When it comes to gaining weight, food is all we think about. While a healthy diet is certainly super-important in maintaining a healthy weight, people with Crohn’s disease can leverage exercise as well.
Exercise will not only improve your appetite, but it will also counteract the harmful effects Crohn’s medications (like glucocorticoids) can have on your muscles and bones.
However, talk to your doctor before starting out exercise because some types are not recommended during a flare-up. Low-intensity exercises (like walking) are generally safe for Crohn’s patients.
Try a liquid diet.
Crohn’s can affect your mouth or esophagus, making it difficult or painful to swallow solid foods. At other times, strictures can develop in your bowel. This can narrow your gut’s lumen and may cause solid foods to get obstructed.
In these circumstances, juices and smoothies are an excellent way to add nutrients to your diet and weight onto your body.
You can make a smoothie out of anything, which makes it a very feasible option. Here’s a pro tip: don’t drink a smoothie like water. If you do, you’ll waste its nutrients as your body won’t have the time to absorb it. Sip it slowly and maybe even swish it in your mouth before swallowing it!
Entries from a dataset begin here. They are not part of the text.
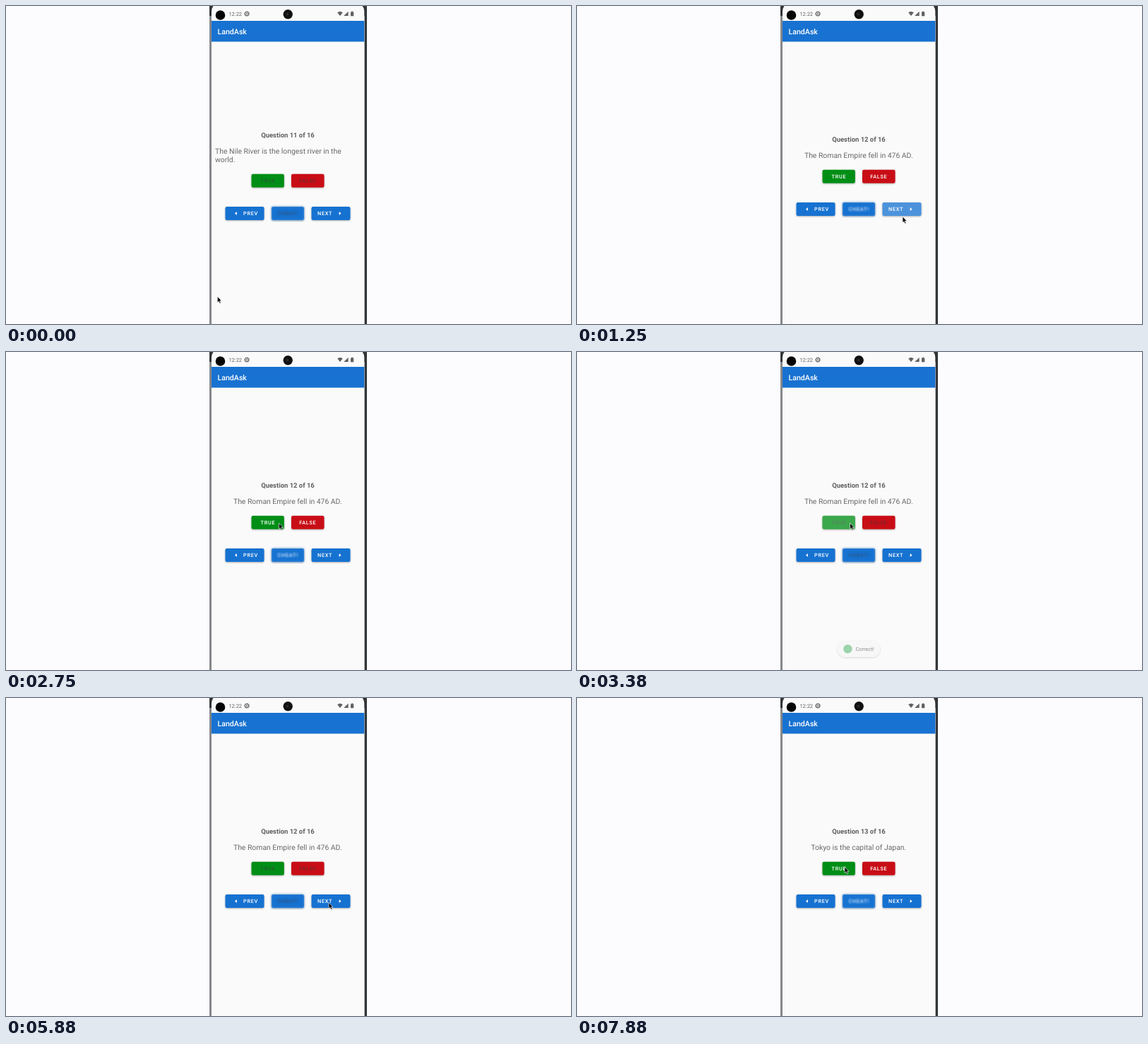
An HTML page that plays this animation: 800x450 px, repeating every 8000 ms.

```html
<!DOCTYPE html>
<html lang="en">
<head>
<meta charset="utf-8">
<title>Quiz app</title>
<style>
  html, body { margin: 0; width: 100%; height: 100%; overflow: hidden; background: #fcfcfe; }
  svg { display: block; width: 800px; height: 450px; }
  text { font-family: Roboto, Arial, sans-serif; text-rendering: geometricPrecision; }
  .caps { font-size: 7.36px; font-weight: 500; letter-spacing: .68px; fill: #fff; }
  .body { font-size: 10.4px; fill: #696969; }
</style>
</head>
<body>
<svg viewBox="0 0 800 450">
  <defs>
    <filter id="shadow" x="-20%" y="-30%" width="140%" height="180%">
      <feDropShadow dx="0" dy="0.8" stdDeviation="0.8" flood-color="#000" flood-opacity=".35"/>
    </filter>
    <filter id="soft" x="-20%" y="-40%" width="140%" height="180%">
      <feGaussianBlur stdDeviation="0.8"/>
    </filter>
  </defs>

  <rect width="800" height="450" fill="#fcfcfe"/>

  <!-- Phone body and screen -->
  <rect x="288" y="-6" width="223" height="470" rx="14" fill="#85878a"/>
  <rect x="508.3" y="4" width="2.5" height="460" fill="#24282a"/>
  <path d="M288 0H511V14H288Z" fill="#333638"/>
  <rect x="291" y="-6" width="216.3" height="470" rx="14" fill="#fafafa"/>
  <rect x="291" y="21" width="216.3" height="29.5" fill="#1872d1"/>
  <text x="299.5" y="40" font-size="10.6" font-weight="500" fill="#fff">LandAsk</text>

  <!-- Status bar -->
  <circle cx="303.5" cy="13" r="6.8" fill="#050505"/>
  <circle cx="399.2" cy="11.8" r="6.7" fill="#111"/>
  <circle cx="398.4" cy="11.6" r="1.8" fill="#292c30"/>
  <text x="315.4" y="13.8" font-size="7.5" fill="#666">12:22</text>
  <g fill="#626262">
    <circle cx="341" cy="11" r="2.7" fill="none" stroke="#666" stroke-width="1.2"/>
    <circle cx="341" cy="11" r="3.4" fill="none" stroke="#666" stroke-width=".7" stroke-dasharray="1.3 1.37"/>
    <circle cx="341" cy="11" r="1"/>
    <path d="M469.2 9.2Q473 6.2 476.8 9.2L473 14Z"/>
    <path d="M484.6 7.7V14H478.2Z"/>
    <path d="M488 8.5H489.2V7.5H491.2V8.5H492.3V14.2H488Z"/>
  </g>

  <!-- Quiz -->
  <text id="count" x="399" text-anchor="middle" font-size="9.46" font-weight="700" fill="#5f5f5f"></text>
  <text id="line1" class="body"></text>
  <text id="line2" class="body" x="296" y="221.1">world.</text>
  <g id="answers"></g>
  <g id="controls"></g>

  <g id="toast">
    <rect x="369" y="409" width="60" height="22.8" rx="11.4" fill="#f6f6f6" filter="url(#shadow)"/>
    <circle cx="383.4" cy="420.2" r="6.2" fill="#3fae60"/>
    <text x="394.4" y="422.9" font-size="7.4" fill="#222">Correct!</text>
  </g>

  <path id="cursor" d="M0 0V8.6L2 6.9L3.4 10L4.9 9.4L3.5 6.3H6Z" fill="#080808" stroke="#fff" stroke-width=".6" stroke-linejoin="round"/>
</svg>

<script>
const LOOP = 8000, STEP = 125;
const $ = id => document.getElementById(id);

// Moves between resting places of the pointer: start, end, from, to
const moves = [
  [250, 875, [299.3, 411], [461, 298]],
  [1625, 2000, [461, 298], [386.5, 242]],
  [3750, 4375, [386.5, 242], [457, 283]],
  [4750, 5125, [457, 283], [457, 289.5]],
  [7125, 7625, [457, 289.5], [379, 239]]
];

const questions = [
  { from: 0, number: 11, text: "The Nile River is the longest river in the", wrapped: true },
  { from: 1125, number: 12, text: "The Roman Empire fell in 476 AD." },
  { from: 6500, number: 13, text: "Tokyo is the capital of Japan." }
];

function button(parent, id, x, width, color, label, textX, extra = "") {
  const blurred = id === "cheat" ? 'filter="url(#soft)"' : "";
  $(parent).insertAdjacentHTML("beforeend", `
    <g>
      <rect x="${x}" width="${width}" height="19" rx="2.3" fill="${color}" filter="url(#shadow)"/>
      ${blurred && `<rect x="${x}" y="-.2" width="${width}" height="19.4" rx="2.3" fill="none" stroke="#5794d2" stroke-width="1" ${blurred}/>`}
      <text id="${id}" class="caps" x="${textX}" y="12.2" ${blurred}>${label}</text>
      ${extra}
      <rect id="${id}Ripple" x="${x}" width="${width}" height="19" rx="2.3" fill="#fff" opacity="0"/>
    </g>`);
}

const arrow = d => `<path d="${d}" fill="#fff"/>`;
button("answers", "true", 347.5, 46.3, "#058e17", "TRUE", 360.5);
button("answers", "false", 404, 46.5, "#c80d12", "FALSE", 415.2);
button("controls", "prev", 310.5, 55, "#1872d1", "PREV", 336, arrow("M326.8 7V12L324 9.5Z"));
button("controls", "cheat", 376, 46, "#1872d1", "CHEAT!", 384.6);
button("controls", "next", 432.5, 55, "#1872d1", "NEXT", 441, arrow("M471.7 7V12L474.5 9.5Z"));

const clamp = v => Math.min(1, Math.max(0, v));
const ramp = (t, a, b) => clamp((t - a) / (b - a));
const ease = u => u * u * (3 - 2 * u);
const pulse = (t, start) => .23 * ramp(t, start - 125, start + 125) * (1 - ramp(t, start + 250, start + 625));

function cursorAt(t) {
  const [a, b, from, to] = moves.filter(m => t >= m[0]).pop() || moves[0];
  const u = ease(ramp(t, a, b));
  return from.map((v, i) => v + (to[i] - v) * u);
}

function render(t) {
  const q = questions.filter(item => t >= item.from).pop();
  const shift = q.wrapped ? 6 : 0;
  $("count").textContent = `Question ${q.number} of 16`;
  $("count").setAttribute("y", 191.7 - shift);
  const line = $("line1");
  line.textContent = q.text;
  line.setAttribute("x", q.wrapped ? 296 : 398.8);
  line.setAttribute("y", q.wrapped ? 208.9 : 215.1);
  line.setAttribute("text-anchor", q.wrapped ? "start" : "middle");
  $("line2").style.display = q.wrapped ? "" : "none";
  $("answers").setAttribute("transform", `translate(0 ${231.8 + shift})`);
  $("controls").setAttribute("transform", `translate(0 ${278 + shift})`);

  const answered = q.wrapped || (t >= 3250 && t < 6500);
  for (const id of ["true", "false", "cheat"]) {
    $(id).style.fill = answered ? "rgba(60,60,60,.6)" : "#fff";
    $(id).style.fillOpacity = id === "cheat" && !answered ? .85 : 1;
  }
  $("nextRipple").setAttribute("opacity", pulse(t, 1125) + pulse(t, 6500));
  $("trueRipple").setAttribute("opacity", pulse(t, 3250));
  $("toast").setAttribute("opacity", ramp(t, 3250, 3500) * (1 - ramp(t, 5375, 5750)));
  $("cursor").setAttribute("transform", `translate(${cursorAt(t)})`);
}

function tick(now) {
  render(Math.floor((now % LOOP) / STEP) * STEP);
  requestAnimationFrame(tick);
}
render(0);
requestAnimationFrame(tick);
</script>
</body>
</html>
```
Maintain a food diary.
A food diary is where you write down everything you eat (plus the serving size) and how you feel after eating it.
One reason for weight loss in Crohn’s is that people start avoiding eating because certain foods trigger their symptoms. A food diary can help you identify those foods and then eliminate them from your diet for an overall better eating experience.
Here is a list of foods you should generally avoid:
- Processed foods — anything that comes in a box or bag should be avoided
- High-fiber items
- FODMAPs — this stands for fermentable oligo-di-monosaccharides and polyols. Foods rich in FODMAPs may cause diarrhea, nausea, and bloating. However, FODMAPs are mainly harmful in patients with irritable bowel syndrome, so before you drop them from your diet, consult a nutritionist or your doctor
- Fatty foods
To maintain a healthy weight, you should replace these foods with items low in fat and fiber. Examples include cooked vegetables, eggs, bananas, white bread, and skinned potatoes. The list is huge, so consulting a nutritionist is a good idea.
Break up your meals.
Most of us eat 3 meals. As a Crohn’s patient, consider taking 5 or 6 smaller meals. That’s because people with Crohn’s feel full after eating even a small meal. So if you stay at 3 meals a day, the total amount of calories you take will be drastically reduced, leading to weight loss.
So make up for your smaller meals by increasing their frequency. This may not cause you to gain weight, but it will certainly prevent you from losing it further.
Eat nutrient-packed foods.
If your appetite is reduced, you can make up for the lost calories by eating foods with a high density of nutrients.
- Whole grains
- Dairy products
Processed foods are a big no, so even though they’re convenient, stay clear of them.
A word of caution here. Many Crohn’s patients also suffer from lactose-intolerance, which makes it impossible for your body to absorb dairy products. After you consume a dairy product, you may experience nausea, diarrhea, and bloating. You’ll need to completely avoid dairy products if you have lactose-intolerance, and a food diary will help reach your diagnosis.
Ask your doctor about vitamin and mineral supplementation.
A reduced appetite, malabsorption, inflammation, and medications can all quickly lead to vitamin and mineral deficiencies in Crohn’s disease, some of which are important for maintaining a healthy weight.
For example, zinc is necessary for growth and development, and children with Crohn’s can become deficient in it leading to stunted growth.
Another example is vitamin D, which helps maintain your bone mass and thus your overall weight.
So one good way of maintaining a healthy weight is to supplement your diet with these vitamins and minerals. However, before you start any supplements, talk to your doctor!